*What to work on*: Each line below is to be repeated exactly; any picture is to be left out.
-*-*-
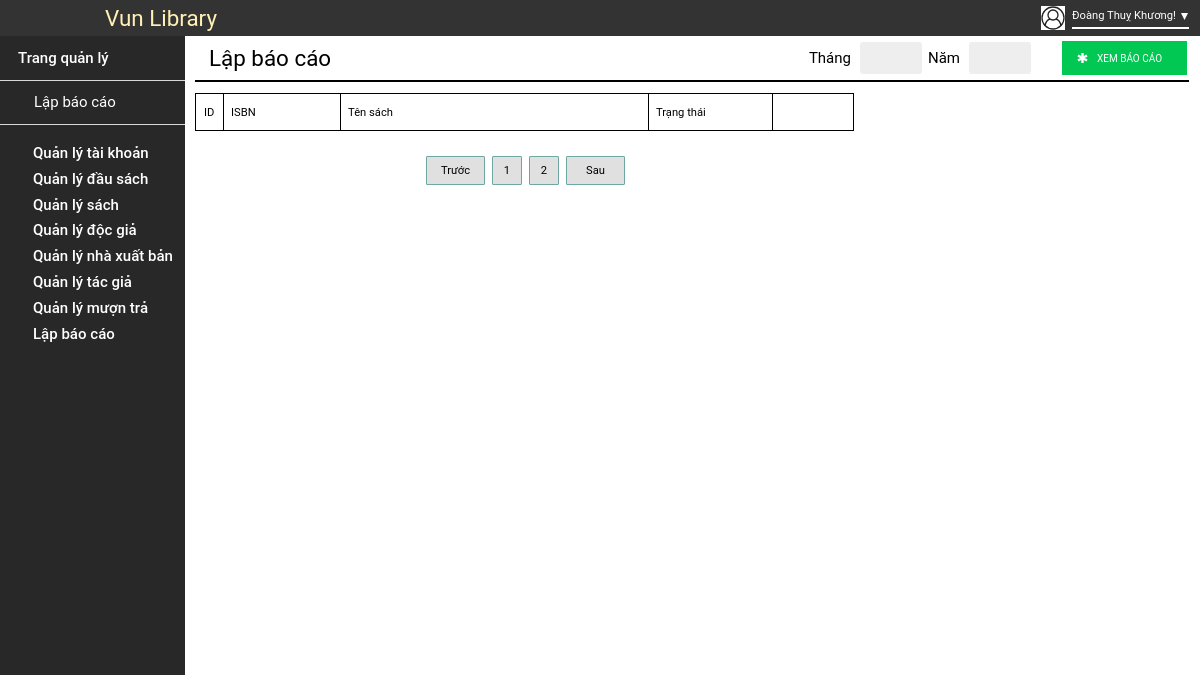
<!DOCTYPE html>
<html lang="vi">
<head>
<meta charset="utf-8">
<title>Lập báo cáo</title>
<style>
:root {
  --topbar: #333333;
  --sidebar: #282828;
  --brand: #fff1b5;
  --light: #ffffff;
  --ink: #000000;
  --divider: #d8d8d8;
  --field: #eeeeee;
  --action: #00c853;
  --page-fill: #e0e0e0;
  --page-edge: #6fa8a3;
}
* { box-sizing: border-box; margin: 0; padding: 0; }
html, body { width: 1200px; height: 675px; overflow: hidden; }
body {
  display: grid;
  grid-template: 36px 639px / 185px 1015px;
  background: var(--light);
  color: var(--ink);
  font-family: Roboto, sans-serif;
  white-space: nowrap;
}
a { color: inherit; text-decoration: none; }
ul { list-style: none; }

.topbar {
  grid-column: 1 / 3;
  display: flex;
  justify-content: space-between;
  padding: 0 11px 0 105px;
  background: var(--topbar);
}
.brand { font-size: 22.4px; line-height: 37px; color: var(--brand); }
.account { display: flex; gap: 7px; padding-top: 6px; color: var(--light); }
.avatar { width: 24px; height: 24px; }
.account-menu {
  display: flex;
  justify-content: space-between;
  width: 117px;
  height: 23px;
  border-bottom: 2px solid var(--light);
  font-size: 11.2px;
  line-height: 20px;
}
.caret { width: 9px; height: 8px; margin-top: 6px; }

.sidebar { background: var(--sidebar); color: var(--light); font-size: 15px; }
.sidebar-title, .sidebar-current { height: 45px; border-bottom: 1px solid var(--divider); }
.sidebar-title { padding-left: 18px; font-size: 15px; font-weight: 500; line-height: 45px; }
.sidebar-current { height: 44px; padding-left: 34px; line-height: 43px; }
.sidebar-links { padding: 16px 0 0 33px; font-weight: 500; }
.sidebar-links li { height: 25.8px; line-height: 25.8px; }

.content { padding: 0 11px 0 10px; }
.page-head {
  display: flex;
  align-items: center;
  height: 46px;
  padding: 0 2px 0 14px;
  border-bottom: 2px solid var(--ink);
}
.page-head h1 { flex: 1; font-size: 22.4px; font-weight: 400; line-height: 44px; }
.filter { display: flex; align-items: center; gap: 9px; font-size: 15px; margin-right: 6px; }
.filter-box { width: 62px; height: 32px; border-radius: 3px; background: var(--field); }
.view-report {
  display: flex;
  align-items: center;
  gap: 9px;
  width: 125px;
  height: 34px;
  margin-left: 25px;
  padding-left: 15px;
  background: var(--action);
  color: var(--light);
  font-size: 10px;
}
.view-report svg { width: 11px; height: 12px; }

.book-table {
  width: 659px;
  height: 38px;
  margin: 11px 0 0 0;
  border-collapse: collapse;
  table-layout: fixed;
  font-size: 11.2px;
}
.book-table th { padding: 0 7px; border: 1px solid var(--ink); font-weight: 400; text-align: left; }
.book-table th:first-child { padding: 0 0 0 8px; }
.col-id { width: 28px; }
.col-isbn { width: 117px; }
.col-title { width: 308px; }
.col-status { width: 124px; }

.pager { display: flex; gap: 7px; padding: 25px 0 0 231px; font-size: 11.2px; }
.pager a {
  width: 30px;
  height: 29px;
  border: 1px solid var(--page-edge);
  border-radius: 1px;
  background: var(--page-fill);
  line-height: 28px;
  text-align: center;
}
.pager .step { width: 59px; }
</style>
</head>
<body>
<header class="topbar">
  <a class="brand" href="#">Vun Library</a>
  <div class="account">
    <svg class="avatar" viewBox="0 0 24 24" aria-hidden="true">
      <rect width="24" height="24" fill="#fff"/>
      <g fill="none" stroke="#222" stroke-width="1.3">
        <circle cx="12" cy="12" r="11"/>
        <circle cx="12" cy="9" r="5"/>
        <path d="M4 20Q5 14 9 13M15 13Q19 14 20 20"/>
      </g>
    </svg>
    <a class="account-menu" href="#">
      <span>Đoàng Thuỵ Khương!</span>
      <svg class="caret" viewBox="0 0 9 8" aria-hidden="true"><polygon points="1,1 8,1 4.5,8" fill="#fff"/></svg>
    </a>
  </div>
</header>

<nav class="sidebar">
  <h2 class="sidebar-title">Trang quản lý</h2>
  <p class="sidebar-current">Lập báo cáo</p>
  <ul class="sidebar-links">
    <li><a href="#">Quản lý tài khoản</a></li>
    <li><a href="#">Quản lý đầu sách</a></li>
    <li><a href="#">Quản lý sách</a></li>
    <li><a href="#">Quản lý độc giả</a></li>
    <li><a href="#">Quản lý nhà xuất bản</a></li>
    <li><a href="#">Quản lý tác giả</a></li>
    <li><a href="#">Quản lý mượn trả</a></li>
    <li><a href="#">Lập báo cáo</a></li>
  </ul>
</nav>

<main class="content">
  <div class="page-head">
    <h1>Lập báo cáo</h1>
    <div class="filter"><span>Tháng</span><span class="filter-box"></span></div>
    <div class="filter"><span>Năm</span><span class="filter-box"></span></div>
    <a class="view-report" href="#">
      <svg viewBox="0 0 11 12" aria-hidden="true">
        <path d="M5.5 1V11M1 3.5L10 8.5M10 3.5L1 8.5" stroke="#fff" stroke-width="2.4"/>
      </svg>
      <span>XEM BÁO CÁO</span>
    </a>
  </div>

  <table class="book-table">
    <colgroup>
      <col class="col-id"><col class="col-isbn"><col class="col-title"><col class="col-status"><col>
    </colgroup>
    <thead>
      <tr><th>ID</th><th>ISBN</th><th>Tên sách</th><th>Trạng thái</th><th></th></tr>
    </thead>
  </table>

  <nav class="pager">
    <a class="step" href="#">Trước</a>
    <a href="#">1</a>
    <a href="#">2</a>
    <a class="step" href="#">Sau</a>
  </nav>
</main>
</body>
</html>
-*-*-
*Answer section*:
<!DOCTYPE html>
<html lang="vi">
<head>
<meta charset="utf-8">
<title>Lập báo cáo</title>
<style>
:root {
  --topbar: #333333;
  --sidebar: #282828;
  --brand: #fff1b5;
  --light: #ffffff;
  --ink: #000000;
  --divider: #d8d8d8;
  --field: #eeeeee;
  --action: #00c853;
  --page-fill: #e0e0e0;
  --page-edge: #6fa8a3;
}
* { box-sizing: border-box; margin: 0; padding: 0; }
html, body { width: 1200px; height: 675px; overflow: hidden; }
body {
  display: grid;
  grid-template: 36px 639px / 185px 1015px;
  background: var(--light);
  color: var(--ink);
  font-family: Roboto, sans-serif;
  white-space: nowrap;
}
a { color: inherit; text-decoration: none; }
ul { list-style: none; }

.topbar {
  grid-column: 1 / 3;
  display: flex;
  justify-content: space-between;
  padding: 0 11px 0 105px;
  background: var(--topbar);
}
.brand { font-size: 22.4px; line-height: 37px; color: var(--brand); }
.account { display: flex; gap: 7px; padding-top: 6px; color: var(--light); }
.avatar { width: 24px; height: 24px; }
.account-menu {
  display: flex;
  justify-content: space-between;
  width: 117px;
  height: 23px;
  border-bottom: 2px solid var(--light);
  font-size: 11.2px;
  line-height: 20px;
}
.caret { width: 9px; height: 8px; margin-top: 6px; }

.sidebar { background: var(--sidebar); color: var(--light); font-size: 15px; }
.sidebar-title, .sidebar-current { height: 45px; border-bottom: 1px solid var(--divider); }
.sidebar-title { padding-left: 18px; font-size: 15px; font-weight: 500; line-height: 45px; }
.sidebar-current { height: 44px; padding-left: 34px; line-height: 43px; }
.sidebar-links { padding: 16px 0 0 33px; font-weight: 500; }
.sidebar-links li { height: 25.8px; line-height: 25.8px; }

.content { padding: 0 11px 0 10px; }
.page-head {
  display: flex;
  align-items: center;
  height: 46px;
  padding: 0 2px 0 14px;
  border-bottom: 2px solid var(--ink);
}
.page-head h1 { flex: 1; font-size: 22.4px; font-weight: 400; line-height: 44px; }
.filter { display: flex; align-items: center; gap: 9px; font-size: 15px; margin-right: 6px; }
.filter-box { width: 62px; height: 32px; border-radius: 3px; background: var(--field); }
.view-report {
  display: flex;
  align-items: center;
  gap: 9px;
  width: 125px;
  height: 34px;
  margin-left: 25px;
  padding-left: 15px;
  background: var(--action);
  color: var(--light);
  font-size: 10px;
}
.view-report svg { width: 11px; height: 12px; }

.book-table {
  width: 659px;
  height: 38px;
  margin: 11px 0 0 0;
  border-collapse: collapse;
  table-layout: fixed;
  font-size: 11.2px;
}
.book-table th { padding: 0 7px; border: 1px solid var(--ink); font-weight: 400; text-align: left; }
.book-table th:first-child { padding: 0 0 0 8px; }
.col-id { width: 28px; }
.col-isbn { width: 117px; }
.col-title { width: 308px; }
.col-status { width: 124px; }

.pager { display: flex; gap: 7px; padding: 25px 0 0 231px; font-size: 11.2px; }
.pager a {
  width: 30px;
  height: 29px;
  border: 1px solid var(--page-edge);
  border-radius: 1px;
  background: var(--page-fill);
  line-height: 28px;
  text-align: center;
}
.pager .step { width: 59px; }
</style>
</head>
<body>
<header class="topbar">
  <a class="brand" href="#">Vun Library</a>
  <div class="account">
    <svg class="avatar" viewBox="0 0 24 24" aria-hidden="true">
      <rect width="24" height="24" fill="#fff"/>
      <g fill="none" stroke="#222" stroke-width="1.3">
        <circle cx="12" cy="12" r="11"/>
        <circle cx="12" cy="9" r="5"/>
        <path d="M4 20Q5 14 9 13M15 13Q19 14 20 20"/>
      </g>
    </svg>
    <a class="account-menu" href="#">
      <span>Đoàng Thuỵ Khương!</span>
      <svg class="caret" viewBox="0 0 9 8" aria-hidden="true"><polygon points="1,1 8,1 4.5,8" fill="#fff"/></svg>
    </a>
  </div>
</header>

<nav class="sidebar">
  <h2 class="sidebar-title">Trang quản lý</h2>
  <p class="sidebar-current">Lập báo cáo</p>
  <ul class="sidebar-links">
    <li><a href="#">Quản lý tài khoản</a></li>
    <li><a href="#">Quản lý đầu sách</a></li>
    <li><a href="#">Quản lý sách</a></li>
    <li><a href="#">Quản lý độc giả</a></li>
    <li><a href="#">Quản lý nhà xuất bản</a></li>
    <li><a href="#">Quản lý tác giả</a></li>
    <li><a href="#">Quản lý mượn trả</a></li>
    <li><a href="#">Lập báo cáo</a></li>
  </ul>
</nav>

<main class="content">
  <div class="page-head">
    <h1>Lập báo cáo</h1>
    <div class="filter"><span>Tháng</span><span class="filter-box"></span></div>
    <div class="filter"><span>Năm</span><span class="filter-box"></span></div>
    <a class="view-report" href="#">
      <svg viewBox="0 0 11 12" aria-hidden="true">
        <path d="M5.5 1V11M1 3.5L10 8.5M10 3.5L1 8.5" stroke="#fff" stroke-width="2.4"/>
      </svg>
      <span>XEM BÁO CÁO</span>
    </a>
  </div>

  <table class="book-table">
    <colgroup>
      <col class="col-id"><col class="col-isbn"><col class="col-title"><col class="col-status"><col>
    </colgroup>
    <thead>
      <tr><th>ID</th><th>ISBN</th><th>Tên sách</th><th>Trạng thái</th><th></th></tr>
    </thead>
  </table>

  <nav class="pager">
    <a class="step" href="#">Trước</a>
    <a href="#">1</a>
    <a href="#">2</a>
    <a class="step" href="#">Sau</a>
  </nav>
</main>
</body>
</html>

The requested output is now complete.